Provide only the number of lines in the records below that include "FRAMES".

Task data START

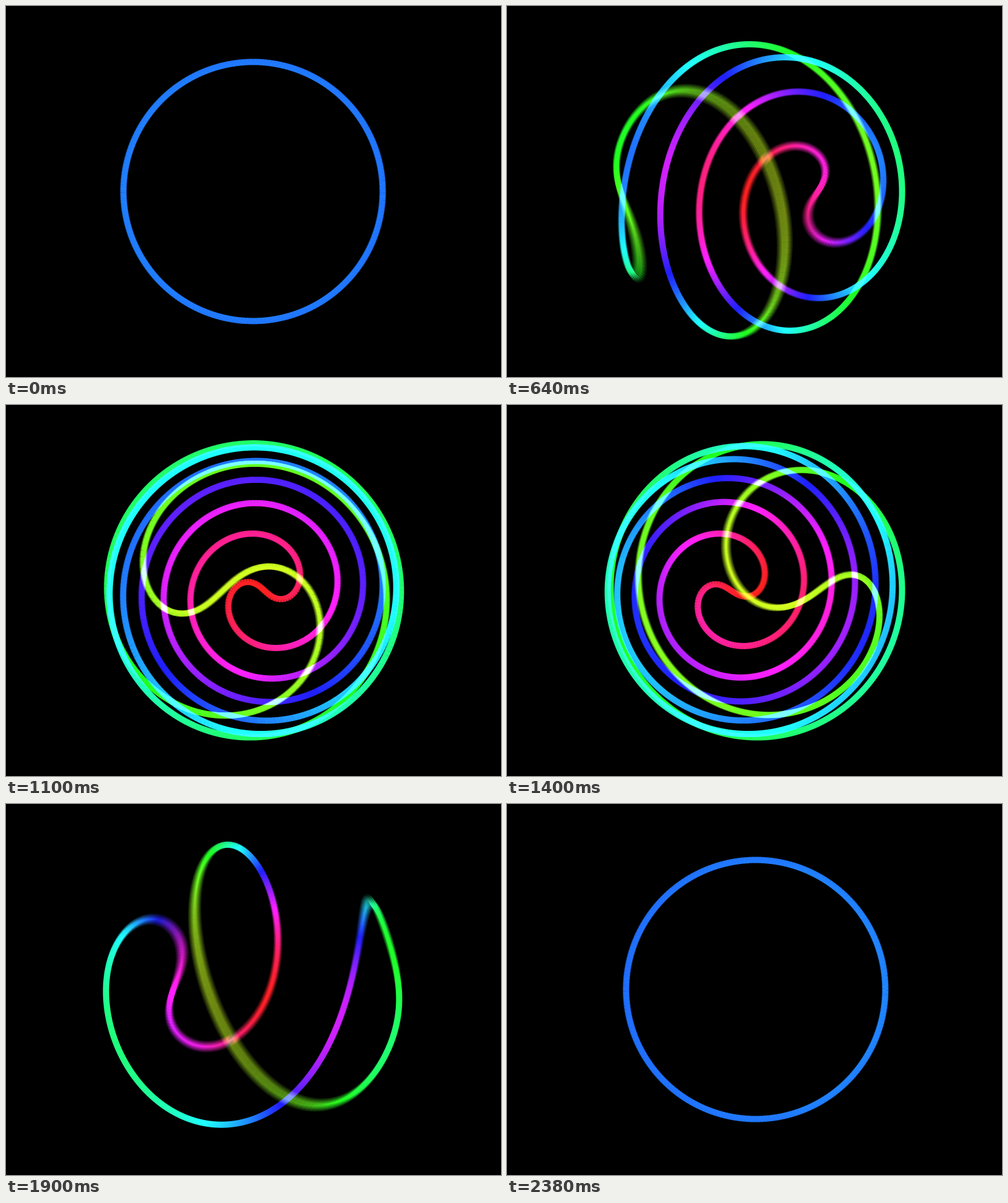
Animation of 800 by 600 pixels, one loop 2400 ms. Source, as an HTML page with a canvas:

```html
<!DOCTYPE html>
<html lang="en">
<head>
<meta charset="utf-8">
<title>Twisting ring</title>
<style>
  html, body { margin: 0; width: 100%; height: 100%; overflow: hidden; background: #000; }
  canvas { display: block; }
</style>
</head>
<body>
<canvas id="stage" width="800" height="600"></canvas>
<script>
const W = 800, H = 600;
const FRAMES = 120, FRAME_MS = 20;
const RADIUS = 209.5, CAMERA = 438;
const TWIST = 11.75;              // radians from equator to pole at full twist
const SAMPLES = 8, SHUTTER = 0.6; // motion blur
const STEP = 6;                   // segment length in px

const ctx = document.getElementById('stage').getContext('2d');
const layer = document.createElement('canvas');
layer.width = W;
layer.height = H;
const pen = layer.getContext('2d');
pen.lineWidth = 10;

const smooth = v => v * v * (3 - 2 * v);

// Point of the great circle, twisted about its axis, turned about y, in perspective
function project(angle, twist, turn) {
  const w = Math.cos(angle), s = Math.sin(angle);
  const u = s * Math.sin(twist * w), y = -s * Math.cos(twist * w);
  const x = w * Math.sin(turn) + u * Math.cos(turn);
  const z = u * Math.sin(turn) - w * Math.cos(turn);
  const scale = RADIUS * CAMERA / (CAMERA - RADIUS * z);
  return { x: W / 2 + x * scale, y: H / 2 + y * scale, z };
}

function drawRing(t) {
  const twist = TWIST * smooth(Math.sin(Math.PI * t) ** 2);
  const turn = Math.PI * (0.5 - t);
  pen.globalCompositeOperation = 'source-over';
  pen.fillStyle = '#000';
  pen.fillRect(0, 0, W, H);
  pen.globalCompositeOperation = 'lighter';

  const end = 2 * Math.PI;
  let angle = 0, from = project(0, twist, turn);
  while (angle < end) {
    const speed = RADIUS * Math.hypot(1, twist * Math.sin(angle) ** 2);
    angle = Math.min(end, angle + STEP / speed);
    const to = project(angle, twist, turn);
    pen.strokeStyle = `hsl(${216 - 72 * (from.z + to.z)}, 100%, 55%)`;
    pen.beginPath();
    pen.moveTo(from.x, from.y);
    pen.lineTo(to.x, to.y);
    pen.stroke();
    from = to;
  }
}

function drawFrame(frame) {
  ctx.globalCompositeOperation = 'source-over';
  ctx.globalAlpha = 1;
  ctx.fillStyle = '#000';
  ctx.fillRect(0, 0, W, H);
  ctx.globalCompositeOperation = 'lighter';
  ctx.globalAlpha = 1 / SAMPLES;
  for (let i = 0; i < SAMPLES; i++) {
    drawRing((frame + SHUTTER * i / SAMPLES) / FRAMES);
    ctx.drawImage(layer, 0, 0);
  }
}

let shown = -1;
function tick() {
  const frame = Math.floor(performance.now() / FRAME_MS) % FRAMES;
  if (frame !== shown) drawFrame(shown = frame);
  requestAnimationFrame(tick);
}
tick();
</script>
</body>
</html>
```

Task data END

### Answer for the task
3